EXERCISE MATERIAL START

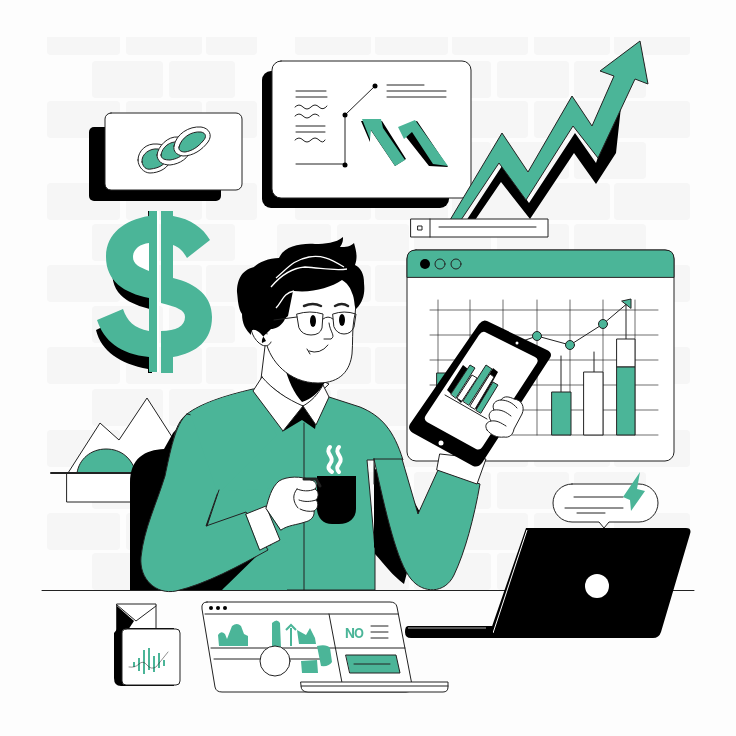
<!DOCTYPE html>
<html lang="en">
<head>
<meta charset="utf-8">
<title>Analyst at work</title>
<style>
:root{--green:#4bb598;--ink:#000;--paper:#fff;--ground:#fdfdfd;--brick:#f6f6f6;--line:#222}
html,body{margin:0;width:736px;height:736px;overflow:hidden;background:var(--ground)}
svg{display:block}
.brick{fill:var(--brick)}
.green{fill:var(--green)}
.ink{fill:var(--ink)}
.paper{fill:var(--paper)}
.o{stroke:var(--line);stroke-width:1;stroke-linejoin:round;stroke-linecap:round}
.l{fill:none;stroke:var(--line);stroke-width:1;stroke-linejoin:round;stroke-linecap:round}
.thick{stroke-width:2}
.label{font:700 13px Inter,"Open Sans",sans-serif;fill:var(--green)}
</style>
</head>
<body>
<svg width="736" height="736" viewBox="0 0 736 736" role="img" aria-label="Man with coffee and a tablet, surrounded by financial charts">
<defs>
<g id="brick-row-a"><rect width="73" height="37" rx="4"/><rect x="79" width="76" height="37" rx="4"/><rect x="159" width="51" height="37" rx="4"/><rect x="248" width="76" height="37" rx="4"/><rect x="328" width="73" height="37" rx="4"/><rect x="405" width="76" height="37" rx="4"/><rect x="487" width="76" height="37" rx="4"/><rect x="567" width="76" height="37" rx="4"/></g>
<g id="brick-row-b"><rect x="45" width="71" height="37" rx="4"/><rect x="122" width="66" height="37" rx="4"/><rect x="230" width="54" height="37" rx="4"/><rect x="290" width="72" height="37" rx="4"/><rect x="367" width="77" height="37" rx="4"/><rect x="450" width="72" height="37" rx="4"/><rect x="527" width="72" height="37" rx="4"/></g>
<clipPath id="wall-top"><rect y="37" width="736" height="18"/></clipPath>
</defs>

<g id="brick-wall" class="brick">
<g clip-path="url(#wall-top)"><use href="#brick-row-a" x="47" y="18"/></g>
<use href="#brick-row-b" x="47" y="61"/><use href="#brick-row-a" x="47" y="101"/>
<use href="#brick-row-b" x="47" y="142"/><use href="#brick-row-a" x="47" y="183"/>
<use href="#brick-row-b" x="47" y="224"/><use href="#brick-row-a" x="47" y="265"/>
<use href="#brick-row-b" x="47" y="306"/><use href="#brick-row-a" x="47" y="347"/>
<use href="#brick-row-b" x="47" y="389"/><use href="#brick-row-a" x="47" y="430"/>
<use href="#brick-row-b" x="47" y="472"/><use href="#brick-row-a" x="47" y="513"/>
<use href="#brick-row-b" x="47" y="553"/>
</g>

<g id="chain-card">
<rect class="ink" x="89" y="127" width="132" height="74" rx="5"/>
<rect class="paper o" x="105" y="113" width="137" height="77" rx="6"/>
<g class="o" fill="#fff">
<path d="M138 160c0-9 8-17 19-16 9 0 15 8 14 15-2 9-12 14-21 14-6 0-12-6-12-13z"/>
<path class="green" d="M142 162c-1-8 8-14 16-13 4 1 7 6 9 11-4 6-9 8-16 9-5 1-8-2-9-7z"/>
<path d="M157 155c1-9 11-19 21-18 9 0 15 5 13 12-2 9-11 15-21 16-8 0-13-4-13-10z"/>
<path class="green" d="M161 155c1-8 9-14 17-13 6 1 9 5 7 9-3 6-9 8-15 9-5 0-9-1-9-5z"/>
<path d="M174 146c2-12 15-20 27-19 8 1 12 8 7 15-6 8-15 14-25 14-7-1-10-5-9-10z"/>
<path class="green" d="M179 147c2-9 12-16 22-15 5 1 6 5 2 9-5 6-11 10-18 11-4 0-7-2-6-5z"/>
</g>
</g>

<g id="report-card">
<rect class="ink" x="262" y="71" width="187" height="137" rx="9"/>
<rect class="paper o" x="272" y="61" width="199" height="137" rx="9" stroke-width="1.3"/>
<path class="l" d="M296 91h30M296 97h31M296 126h29M296 132h29M296 164h49M387 85h37M387 91h59M387 97h59M295 107q4-4 8 0t8 0 8 0 8-1M295 116q4-4 8 0t8 0 8 0M295 140q4-4 8 0t8 0 8 0 6 0"/>
<path class="l" d="M345 165V115l30-29"/>
<g class="ink"><circle cx="345" cy="115" r="2.5"/><circle cx="375" cy="86" r="2.5"/><circle cx="345" cy="165" r="2.5"/></g>
<path class="ink" d="M361 121l9 21v-13l25 37 11-7-24-38zM399 128l30 38 19 1-31-46z"/>
<path class="green" d="M362 119h19l2 9 22 32-10 6-24-36-1 9zM398 127l17-7 33 46-15-2-21-32-8 7z"/>
</g>

<g id="growth-arrow">
<path class="ink" d="M466 221l36-55 27 37 46-70 21 30 28-84-8 74-20 31-22-31-44 66-29-37-30 44z"/>
<path class="green o" d="M450 220l52-87 26 39 44-76 20 30 22-50-14-5 40-30 8 43-13-5-37 79-25-32-47 74-27-37-38 57z"/>
<rect class="paper o" x="411" y="219" width="137" height="18"/>
<path class="l" d="M430 219v18M439 227h97"/><rect class="l" x="418" y="226" width="4" height="4"/>
</g>

<g id="dollar-sign">
<path class="ink" d="M148 211h5v22c-28 4-41 22-41 38 0 29 24 34 41 39v30c-18-2-26-11-30-23l-27 13c5 21 24 34 52 39v4h4v-5z"/>
<path class="green" d="M149 211h8v161h-8v-15c-29-3-45-16-52-37l26-11c4 12 11 19 26 22v-33c-25-5-43-17-43-41 0-23 18-37 43-41zM161 211h12v5c18 3 30 12 37 24l-23 18c-4-7-8-11-14-13v33c25 6 39 19 39 39 0 23-15 36-39 40v16h-12V331c15 0 24-5 24-14 0-7-8-10-24-14z"/>
<path class="paper" d="M149 243v28c-10-4-16-7-16-14 0-8 7-13 16-14z"/>
<path d="M158 211v161" fill="none" stroke="#fff" stroke-width="2"/>
</g>

<g id="chart-window">
<rect class="paper o" x="407" y="250" width="267" height="211" rx="9" stroke-width="1.4"/>
<path class="green o" d="M407 277v-18q0-9 9-9h249q9 0 9 9v18z"/>
<circle class="ink" cx="425" cy="264" r="5"/><circle class="l" cx="440" cy="264" r="5"/><circle class="l" cx="456" cy="264" r="5"/>
<path class="l" stroke-opacity=".65" d="M430 310h228M430 335h228M430 360h228M430 385h228M430 410h228M430 435h228M438 300v135M470 300v135M503 300v135M537 300v135M570 300v135M603 300v135M635 300v135"/>
<path class="l" d="M561 356v36M594 352v20M626 303v64"/>
<rect class="green o" x="437" y="373" width="12" height="62"/>
<rect class="green o" x="552" y="392" width="19" height="43"/><rect class="paper o" x="584" y="372" width="19" height="63"/>
<rect class="paper o" x="617" y="339" width="18" height="28"/><rect class="green o" x="617" y="367" width="18" height="68"/>
<path class="l" d="M500 349l37-13 33 9 33-21 26-22"/><path class="green o" d="M622 301l9-2v9z"/>
<g class="green o"><circle cx="537" cy="336" r="4.5"/><circle cx="570" cy="345" r="4.5"/><circle cx="603" cy="324" r="4.5"/></g>
</g>

<g id="mountain-frame">
<path class="paper o" d="M68 473l32-50 19 17 28-42 36 56v19z"/>
<path class="green o" d="M77 473c2-14 14-24 29-24s26 9 30 24z"/>
<rect class="paper o" x="67" y="473" width="90" height="29"/><path class="l thick" d="M51 473h110"/>
</g>

<path id="chair" class="ink" d="M130 591V483c0-25 15-33 34-34l9-16c3-4 7-7 9-8l25 60v106z"/>

<g id="speech-bubble">
<path class="paper o" d="M572 484h67a19 19 0 0 1 0 38h-30l-5 6-5-6h-27a19 19 0 0 1 0-38z"/>
<path class="l" d="M574 497h49M565 508h58M577 513h28"/>
<path class="green" d="M640 472l-3 17 8 2-14 20-1-11-7-3z"/>
</g>

<path id="desk-edge" class="l" d="M42 590.500h652"/>

<g id="man">
<path class="ink" d="M205 480h35v110h-35z"/>
<path class="green o" d="M253 389c-30 7-53 15-66 25-15 12-15 35-15 50l44 61 7 65h152V549l-8-89 36 0c-9-29-21-44-43-53l-31-10z"/>
<path class="ink" d="M216 489l-9 38 41-14 24 33-50 44h-8l-15-50z"/>
<path class="green" d="M219 491l-12 35 41-13 28-25zM222 590l45-44 20-4v48z"/>
<path class="ink" d="M374 470l1 84c9 10 18 22 29 30l18-68-30-55z"/>
<path class="green o" d="M374 459l28 0 16 55 20-44 42 14c-6 34-15 68-26 91-9 19-31 19-43 4-14-17-25-65-37-120z"/>
<path class="ink" d="M374 461v86l25 31c-9-17-17-50-25-117z"/>
<path class="green o" d="M187 414c-12 10-17 39-22 62-9 29-21 53-24 81-2 22 15 38 35 34 30-7 63-25 92-41l-22-38-40 14 13-37c7-23 13-67-32-75z"/>
<path class="green" d="M190 413c15-11 35-17 62-23l25 45-59 60z"/>
<path class="l" d="M219 490l-12 36M304 423v167M374 459v25"/>
<g id="neck-and-collar">
<path class="paper o" d="M266 338l-5 41 41 31 27-26-30-14z"/>
<path class="ink" d="M284 364c8 12 22 18 41 18-6 11-14 17-23 20-8-9-14-21-18-38z"/>
<path class="ink" d="M302 405l-20 27 20-12 13 9 3-17z"/>
<path class="paper o" d="M262 377l-9 14 30 40 20-25c-16-7-30-16-41-29zM303 406l13 19 13-28-6-12c-5 9-11 16-20 21z"/>
</g>
<g id="head">
<path class="paper o" d="M266 290v52c4 18 22 41 52 41 23 0 32-13 34-29 1-10 0-25 2-35 4-15 1-34-9-42l-50-6z"/>
<path class="paper o" d="M272 321c-5-8-16-8-20-1-4 8 2 21 10 25 4 2 8 0 9-3"/>
<path class="l" d="M257 324c6 0 9 4 10 10"/>
<path class="ink" d="M262 343c-1-6 4-9 9-14 4 0 9-2 13-8 3-6 3-12 5-17 2-7 0-10 5-13 18 2 36-3 48-11 5 3 8 7 10 13 3 6 2 14 4 16 8-8 9-17 8-26 0-9-3-15-9-18 3-8 1-15-1-22-4 4-8 4-14 4 3-4 3-7 3-10-7 6-18 7-28 7-14-1-31 2-36 14-10 0-20 4-25 9-13 3-17 14-17 25 1 8 1 16 5 22 0 10 4 16 9 21-1-10 10-4 15 6"/>
<path class="ink" d="M242 313c8 3 11 0 17 2 8 0 13 4 15 13l14-12 5-25-30-20-23 20z"/>
<path d="M276 278c12-10 17-18 33-21 12-2 20 1 35 10M271 287c10-12 21-19 34-20 17 1 29 4 42 2M294 291c-11 2-12 11-18 17" fill="none" stroke="#fff" stroke-width="1.3"/>
<path class="l" stroke-width="2" d="M304 306q9-4 17 0M335 306q7-4 13 0" style="stroke-width:2.500"/>
<path class="l" d="M274 320l23-3M297 314q13-4 26 0l-1 14q-2 7-11 7t-12-7zM333 314q11-4 23 0l-2 13q-3 7-10 7t-10-7zM323 319q5-4 10 0M329 323c1 9 7 13 2 16h-7M309 351q11 4 19-6M307 349l3 5"/>
<ellipse class="ink" cx="313" cy="321" rx="3" ry="6"/><ellipse class="ink" cx="342" cy="320" rx="3" ry="6"/>
</g>
<g id="coffee">
<path class="ink" d="M317 476h39v33c0 9-7 15-17 15h-7c-9 0-14-6-15-14z"/>
<path d="M330 447c-6 6 6 10 0 17-3 4-1 6 2 8M339 447c-6 6 6 10 0 17-3 4-2 6 0 8" fill="none" stroke="#fff" stroke-width="4" stroke-linecap="round"/>
<path class="paper o" d="M246 514l20-8 14 34-20 10z"/>
<path class="paper o" d="M266 508c3-10 5-20 13-27 8-5 22-5 32-1 5 1 7 6 4 9 4 2 4 8 1 11 3 3 2 9-2 11 1 6-4 10-9 11-8 3-17 3-24 8z"/>
<path class="l" d="M315 489c-6 3-13 2-18 0M316 500c-6 2-12 2-17 0M314 511c-5 1-10 0-14-2M297 489c-5 6-4 13 1 19"/>
<path class="l" d="M304 479h12l4 7" style="stroke-width:3"/>
</g>
<path class="paper o" d="M440 454l46 5-9 25-40-14z"/>
<g id="tablet">
<path class="ink" d="M487 321l60 29q6 3 3 8l-68 105q-4 5-9 3l-60-33q-6-4-3-9l69-100q4-5 8-3z"/>
<path class="paper" d="M485 332l50 25q4 2 2 6l-54 83q-3 5-7 3l-49-27q-4-3-1-7l53-80q3-4 6-3z"/>
<circle cx="441" cy="443" r="2.500" fill="#fff"/><circle cx="517" cy="343" r="1.500" fill="#fff"/>
<path class="ink" d="M447 390l16-25 5 4-17 25zM457 399l14-23 4 3-14 24zM471 404l22-36 5 4-21 38z"/>
<path class="green o" d="M451 394l19-29 5 3-19 30zM463 401l23-36 6 4-23 36z"/>
<path class="paper o" d="M457 398l15-23 5 3-15 23zM470 406l20-32 4 3-19 32z"/>
<path class="green o" d="M476 410l17-28 5 3-17 28z"/><path class="l" d="M445 395l42 24"/>
</g>
<path class="paper o" d="M487 430c-3-5 0-8 4-9-4-6-1-10 3-11-3-6 2-10 7-10 3-5 9-3 13-1 8 1 11 8 8 15l-8 15c-1 6-5 9-10 8-7 1-13-2-17-7z"/>
<path class="l" d="M494 410c7-1 12 2 17 6M491 421c6-1 10 2 15 5M501 400c6 0 12 3 16 8"/>
</g>

<g id="black-laptop">
<path class="ink" d="M526 528h160q6 0 4 6l-29 98q-2 6-8 6H488z"/>
<path d="M527 530l-34 103" fill="none" stroke="#fff" stroke-width="1"/>
<path class="ink" d="M408 626h85v12h-82q-6 0-6-6t3-6z"/>
<path d="M408 628h78" fill="none" stroke="#fff" stroke-width=".7"/>
<circle class="paper" cx="597" cy="586" r="12"/>
</g>

<g id="file-card">
<path class="paper o" d="M117 604h39v30h-39z"/><path class="l" d="M117 605l19 16 20-15"/><path class="ink" d="M117 606l17 15-6 9h-11z"/>
<path class="ink" d="M118 628h56v58h-53q-7 0-7-8v-45z"/>
<rect class="paper o" x="122" y="629" width="58" height="56" rx="4"/>
<path d="M134 662v5M139 658v13M144 650v24M149 648v22M154 656v16M159 653v15M164 660v6" fill="none" stroke="#4bb598" stroke-width="2"/>
<path class="l" d="M129 667q6 1 10-3t8 1 9 2l12-15" stroke-opacity=".5"/>
</g>

<g id="dashboard-laptop">
<path class="paper o" d="M207 602h183q6 0 7 5l15 78q1 7-6 7H222q-6 0-7-5l-13-78q-1-7 5-7z"/>
<path class="l" d="M205 614h193M329 614l14 74M211 648h194M214 659h116"/>
<g class="ink"><circle cx="211" cy="608" r="2"/><circle cx="218" cy="608" r="2"/><circle cx="225" cy="608" r="2"/></g>
<path class="green" d="M219 646l-1-11q3-5 7-1l2 5 5-13q5-4 9 0l3 8 4 2v10zM272 623q5-5 8 0l1 25h-9zM299 644l-2-14 9 5 4-7 5 10 1 6zM317 646q10-2 13 2l2 14q-3 5-11 4zM301 661l16-1 1 13h-16z"/>
<path d="M291 646v-18M286 630l5-5 5 5" fill="none" stroke="#4bb598" stroke-width="2"/>
<circle class="paper o" cx="275" cy="661" r="15"/>
<text class="label" x="345" y="638" textLength="19">NO</text>
<path class="l" d="M371 626h17M371 632h17M371 638h17"/>
<path class="green o" d="M346 655h50l4 18h-50z"/><path class="l" d="M354 664h36"/>
<path class="paper o" d="M301 682h147v5q0 5-5 5H308q-7 0-7-6z"/><path class="l" d="M301 686h147"/>
</g>
</svg>
</body>
</html>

EXERCISE MATERIAL END

- [TASK BRIEF]:
Each line that holds the string "style" is to be copied from the entries above.

- [EXPECTED ANSWER]:
<style>
</style>
<path class="l" stroke-width="2" d="M304 306q9-4 17 0M335 306q7-4 13 0" style="stroke-width:2.500"/>
<path class="l" d="M304 479h12l4 7" style="stroke-width:3"/>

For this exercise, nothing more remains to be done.